The Second Battle for Acceptance: Society

Posted on May 23, 2012



“Be who you are and say what you feel, because those who mind don’t matter and those who matter don’t mind.” – Dr. Seuss

As I struggled throughout high school to fit in and be accepted by my peers, I was always told that everything would work out once graduation day came along. The tales of college life were grandiose, to say the least. People would be more accepting, I was told. Friends would come in abundance, and girls would suddenly realize that spending life dating heartless men was a life wasted, and would be seeking out the nice guys whenever possible. Life would be happier. Though there was one small detail these Prophets of Good Fortune forgot to mention: that maybe, just maybe, all the aforementioned depended on demographics. Whether this omission was intentional or due to simple ignorance is unclear. Either way, their predictions have only been slightly true.

At the time this is being written, I have only been in college for one year. So far what the Prophets had said about people being more accepting has proven to be true. But that only seems to be due to the fact the no one is really interested in anyone else. Everyone either is attending with longtime friends from high school or just really does not want to be there. This also is the cause for the other predictions of the Prophets to be null and void. Back to what I had mentioned about demographics, I believe there are few geographical causes for the predictions to have failed. First may be that I’m attending a community college. Whereas the entire student body may not entirely consist of those who care little about education, they make up most of the population. Second might be that, simply, it’s San Diego. The beaches are nice, as is the weather. Also, San Diego is only about an hour or so drive from Los Angeles. That includes Hollywood, entertainment capitol of the world. Thus most people in the area suffer from Pretentious Personality Disorder, or PPD for short.
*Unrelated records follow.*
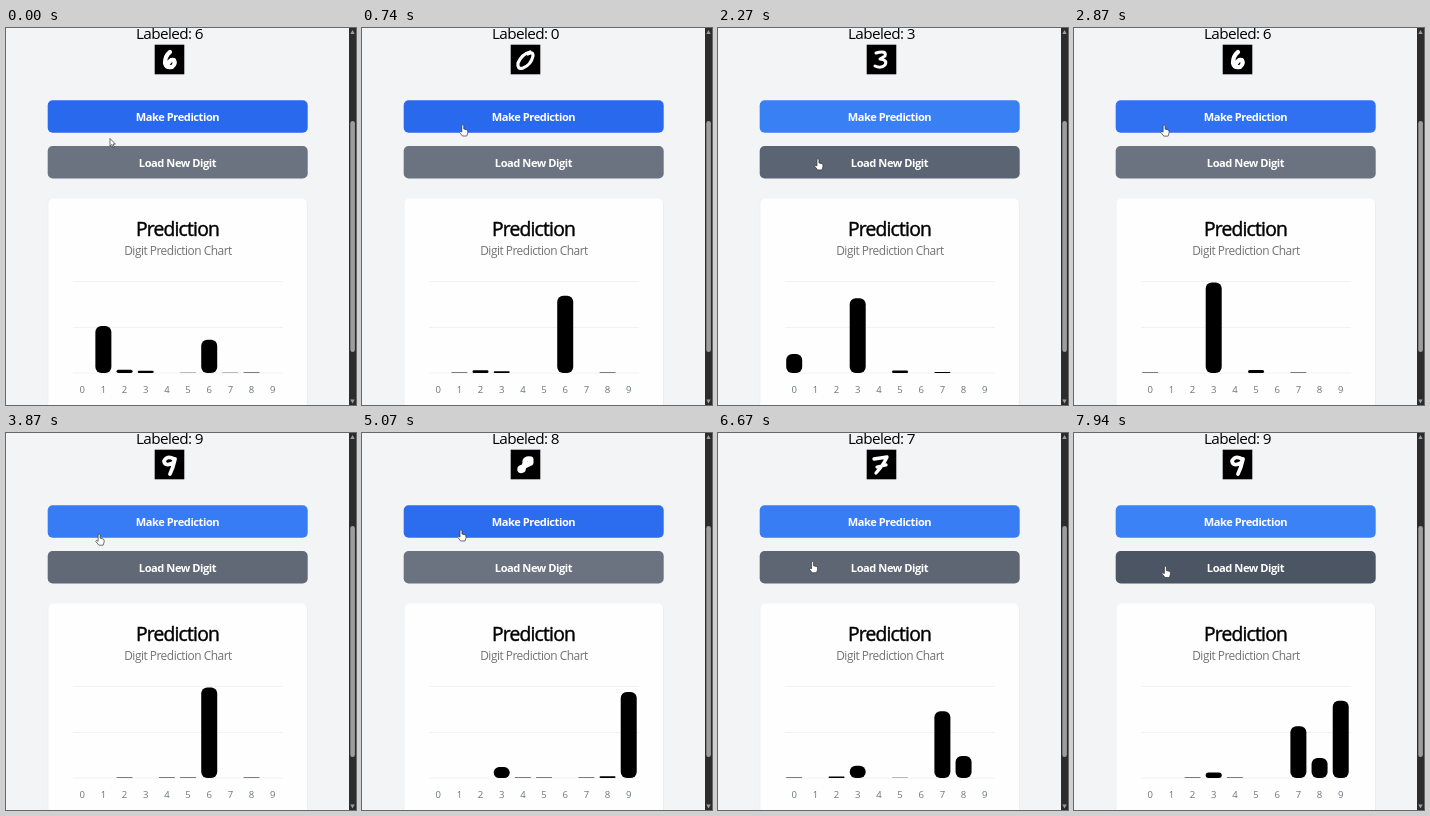
Recreate the animation shown at these times as an HTML page. Size 350 by 377 pixels, loop 8 s.

```html
<!DOCTYPE html>
<html lang="en">
<head>
<meta charset="utf-8">
<title>Digit prediction</title>
<style>
  html, body { margin: 0; width: 100%; height: 100%; overflow: hidden; background: #f3f4f6; }
  svg { display: block; width: 350px; height: 377px; }
  text { font-family: "Open Sans", "Noto Sans", sans-serif; letter-spacing: -.04em; text-anchor: middle; }
  .button { font-size: 11.1px; font-weight: 700; fill: #fff; }
  .tick { font-size: 9.5px; fill: #6b7280; letter-spacing: 0; }
  .pointer { fill: #fff; stroke: #333; stroke-width: .7; stroke-linejoin: round; }
</style>
</head>
<body>
<svg viewBox="0 0 350 377">
  <rect width="350" height="377" fill="#f3f4f6"/>
  <text id="label" x="163.5" y="11" font-size="15.3"></text>
  <rect x="148.7" y="16.7" width="29.6" height="29.6"/>
  <path id="digit" transform="translate(149 17)" fill="none" stroke="#fff" stroke-linecap="round" stroke-linejoin="round"/>

  <rect id="make" x="41.7" y="72.3" width="260" height="32.4" rx="5"/>
  <text class="button" x="171.5" y="93">Make Prediction</text>
  <rect id="load" x="41.7" y="118" width="260" height="32.4" rx="5"/>
  <text class="button" x="171.5" y="138.5">Load New Digit</text>

  <rect x="41.7" y="171" width="260" height="220" rx="5.5" fill="#e8eaed"/>
  <rect x="42.3" y="170.5" width="258.7" height="220" rx="5" fill="#fefefe"/>
  <text x="171.5" y="207.5" font-size="19.3" stroke="#000" stroke-width=".4">Prediction</text>
  <text x="172" y="227" font-size="11.9" fill="#737373">Digit Prediction Chart</text>
  <path d="M67 253.5H277M67 299.5H277M67 345H277" stroke="#f2f2f2"/>
  <g id="chart"></g>

  <rect x="343" width="7" height="377" fill="#2c2c2c"/>
  <rect x="344.3" y="93" width="4.6" height="231" rx="2.3" fill="#9d9d9d"/>
  <path d="M344.3 6L346.5 2L348.7 6ZM344.3 371.5L346.5 375.5L348.7 371.5Z" fill="#9d9d9d"/>

  <g id="cursor">
    <path id="arrow" class="pointer" d="M0 0V7.6L1.8 6L3 8.8L4.2 8.3L3 5.6H5.4Z"/>
    <path id="hand" class="pointer" d="M-1 .6Q0 -1 1 .6V4L4 4.8Q5.4 5.4 5 7.8L4 11H-.3L-3.4 7.2Q-3.4 5.6 -1 7Z"/>
  </g>
</svg>
<script>
const LOOP = 8000, GROW = 380, FADE = 140, LOAD_DELAY = 490, BASE = 345, RANGE = 91;
const $ = id => document.getElementById(id);

// Handwriting: pen width and path
const glyphs = {
  0: [3.2, 'M19 7Q11 9 7 18Q6 25 12 23Q20 20 22 11Q22 6 17 9'],
  1: [3, 'M14 6V23'],
  3: [3, 'M9 8Q20 5 18 11L13 14Q21 15 18 20Q14 24 8 21'],
  6: [4.2, 'M15 7Q10 11 10 18Q11 23 17 22Q21 19 19 15Q15 14 13 19'],
  7: [3.3, 'M7 9L20 7Q17 14 9 23M10 17L19 15'],
  8: [5, 'M20 9Q13 8 14 13L12 20Q8 22 9 18Q14 16 20 13Z'],
  9: [3.8, 'M19 9Q12 5 9 11Q10 17 18 13L20 9Q18 18 15 24']
};

// Each round predicts the shown digit, then loads the next one.
// odds: bar heights; faint: digits with a hairline bar
const rounds = [
  {at: -1100, digit: 1, odds: {1: .9, 2: .04, 3: .03}, faint: '578'},
  {at: -78, digit: 6, odds: {2: .03, 3: .02, 6: .85}, faint: '18'},
  {at: 960, digit: 0, odds: {0: .967, 3: .176, 7: .035}, faint: '5'},
  {at: 2090, digit: 3, odds: {3: .995, 5: .033}, faint: '07'},
  {at: 3140, digit: 6, odds: {6: .995}, faint: '2458'},
  {at: 4270, digit: 9, odds: {3: .12, 8: .02, 9: .945}, faint: '457'},
  {at: 5430, digit: 8, odds: {3: .3, 7: .06, 8: .9}, faint: '02'},
  {at: 6505, digit: 7, odds: {2: .02, 3: .08, 7: .96, 8: .02}, faint: '05'},
  {at: 7450, digit: 9, odds: {3: .06, 7: .57, 8: .22, 9: .85}, faint: '24'}
];

const mix = (a, b, u) => a + (b - a) * u;
const roundAt = t => rounds.findLastIndex(r => r.at <= t);
const share = ({odds, faint}, i) => odds[i] || (faint.includes(i) ? .005 : 0);

// Resting places of the pointer on the two buttons, drifting from round to round
const makeSpot = k => [97 + 7 * Math.cos(k - 1), 97];
const loadSpot = k => [105.8 - 1.8 * k, 133.5];

function glide(from, to, u) {
  u = Math.min(1, Math.max(0, u));
  const s = u * u * (3 - 2 * u);
  return from.map((v, i) => mix(v, to[i], s));
}

function pointer(t) {
  // The pointer leaves just before the prediction starts.
  const k = roundAt(t + 20), age = t + 20 - rounds[k].at;
  return age < LOAD_DELAY
    ? glide(makeSpot(k), loadSpot(k), age / 240)
    : glide(loadSpot(k), makeSpot(k + 1), (age - LOAD_DELAY - 40) / 280);
}

const overMake = y => y > 72.3 && y < 104.7;
const overLoad = y => y > 118 && y < 150.4;

// A linear colour fade equals the hovered share of the last FADE ms.
function hover(t, over) {
  let n = 0;
  for (let i = 0; i < 20; i++) n += over(pointer(t - i / 20 * FADE)[1]);
  return n / 20;
}

const blend = (a, b, u) => `rgb(${a.map((v, i) => Math.round(mix(v, b[i], u)))})`;

function set(node, attrs) {
  for (const key in attrs) node.setAttribute(key, attrs[key]);
  return node;
}

function add(tag, attrs) {
  const node = document.createElementNS('http://www.w3.org/2000/svg', tag);
  return $('chart').appendChild(set(node, attrs));
}

const bars = Array.from({length: 10}, (_, i) => {
  const x = 76.2 + 21.17 * i;
  add('text', {class: 'tick', x, y: 365}).textContent = i;
  return add('rect', {x: x - 8, width: 16});
});

function draw(t) {
  const k = roundAt(t), age = t - rounds[k].at;
  const {digit} = rounds[age < LOAD_DELAY ? k : k + 1] || rounds[k];
  const [pen, path] = glyphs[digit];
  $('label').textContent = 'Labeled: ' + digit;
  set($('digit'), {d: path, 'stroke-width': pen});

  const grown = 1 - (1 - Math.min(1, age / GROW)) ** 2.4;
  bars.forEach((bar, i) => {
    const height = RANGE * mix(share(rounds[k - 1], i), share(rounds[k], i), grown);
    set(bar, {y: BASE - height, height, rx: Math.min(6, height / 2)});
  });

  set($('make'), {fill: blend([59, 130, 246], [37, 99, 235], hover(t, overMake))});
  set($('load'), {fill: blend([107, 114, 128], [75, 85, 99], hover(t, overLoad))});

  const [x, y] = pointer(t), onButton = overMake(y) || overLoad(y);
  set($('cursor'), {transform: `translate(${x} ${y})`});
  set($('hand'), {display: onButton ? 'inline' : 'none'});
  set($('arrow'), {display: onButton ? 'none' : 'inline'});
}

const begin = performance.now();
function frame() {
  draw((performance.now() - begin) % LOOP);
  requestAnimationFrame(frame);
}
frame();
</script>
</body>
</html>
```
Maybe it is too soon to pass judgement on college life, considering it has only been a year. I have made at least one friend, as I always do, and at least three acquaintances; whom I added to my Facebook, however, reluctantly so. I had deactivated my account a number of weeks prior; when I was going to return seemed indefinite. I used to be the average Facebook-addict, being on it almost 24/7, and always making useless posts about nothing. Then one day it hit me. As I looked at my profile, there were numerous posts about nothing. Big surprise, but what got to me was that my posts were very similar in nature to my friends’, yet their posts merited dozens of ‘likes’ and comments, whereas all of mine had neither. Embarrassed, mortified, and somewhat angered, I went through and deleted every post I had made within the last few weeks, leaving nothing but my recent activity. After that, I made some observations.

Paying close attention to others’ statuses, I realized that in order to merit recognition for what I say, I should share big accomplishments. For a while I didn’t share anything, until I got a new car; sort of. It was a dark purple 1995 Dodge Intrepid. My status after purchasing it was as follows: ” Woo! I got a new car! A 1995 Dodge Intrepid!” Maybe it was the oxymoron? (You know, since I said new car, yet it clearly was not) Or was it that no one cared about Dodge Intrepids? Either way, when I returned a while later to post a picture of it, there were no ‘likes’ or comments on my status. I went ahead and posted the picture, thinking that maybe everyone might like it better, since they could actually see it. A while later it finally got a ‘like’, from someone whom I barely ever spoke with. I finally did some searching through my news feed, to try and reassure myself somehow. Maybe people were not on, or had not seen my picture or status; they might have signed on long after they were posted. But alas, I came across a post that said: “New life goal: To become ambidextrous!” It was posted around the same time I had shared the news of my car, and received about a dozen likes, and not quite as many comments. But that was enough for me. My opinion, my accomplishments, were clearly of no value to anyone.

For a while after I questioned myself. Why was it that no one valued what I had to say? Was it all too idiotic, or was it simply because no one cared for me in general? I had read articles about Facebook in which the author states that it is not an accurate way to gauge one’s worth. After all, it is just a social network. Yet it is valued so highly in American society. Our society prides itself on those who are ‘popular’; that is to say, affable and shallow, beautiful and promiscuous, and deceitfully perfect. The terrain of the Second Battle for Acceptance was a far cry from high school; it is larger and more complex. More enemies with greater destructive capabilities. Although, as with the first Battle, the best way to outmaneuver your foes is to know yourself first, to see exactly where you might fit in, and form alliances. But again, since it has only been a year since my graduation, it is probably too early to make any definite decisions on what life is like now, and what the future will hold. For now, the best solution is to wait and see.



Posted in: Memoirs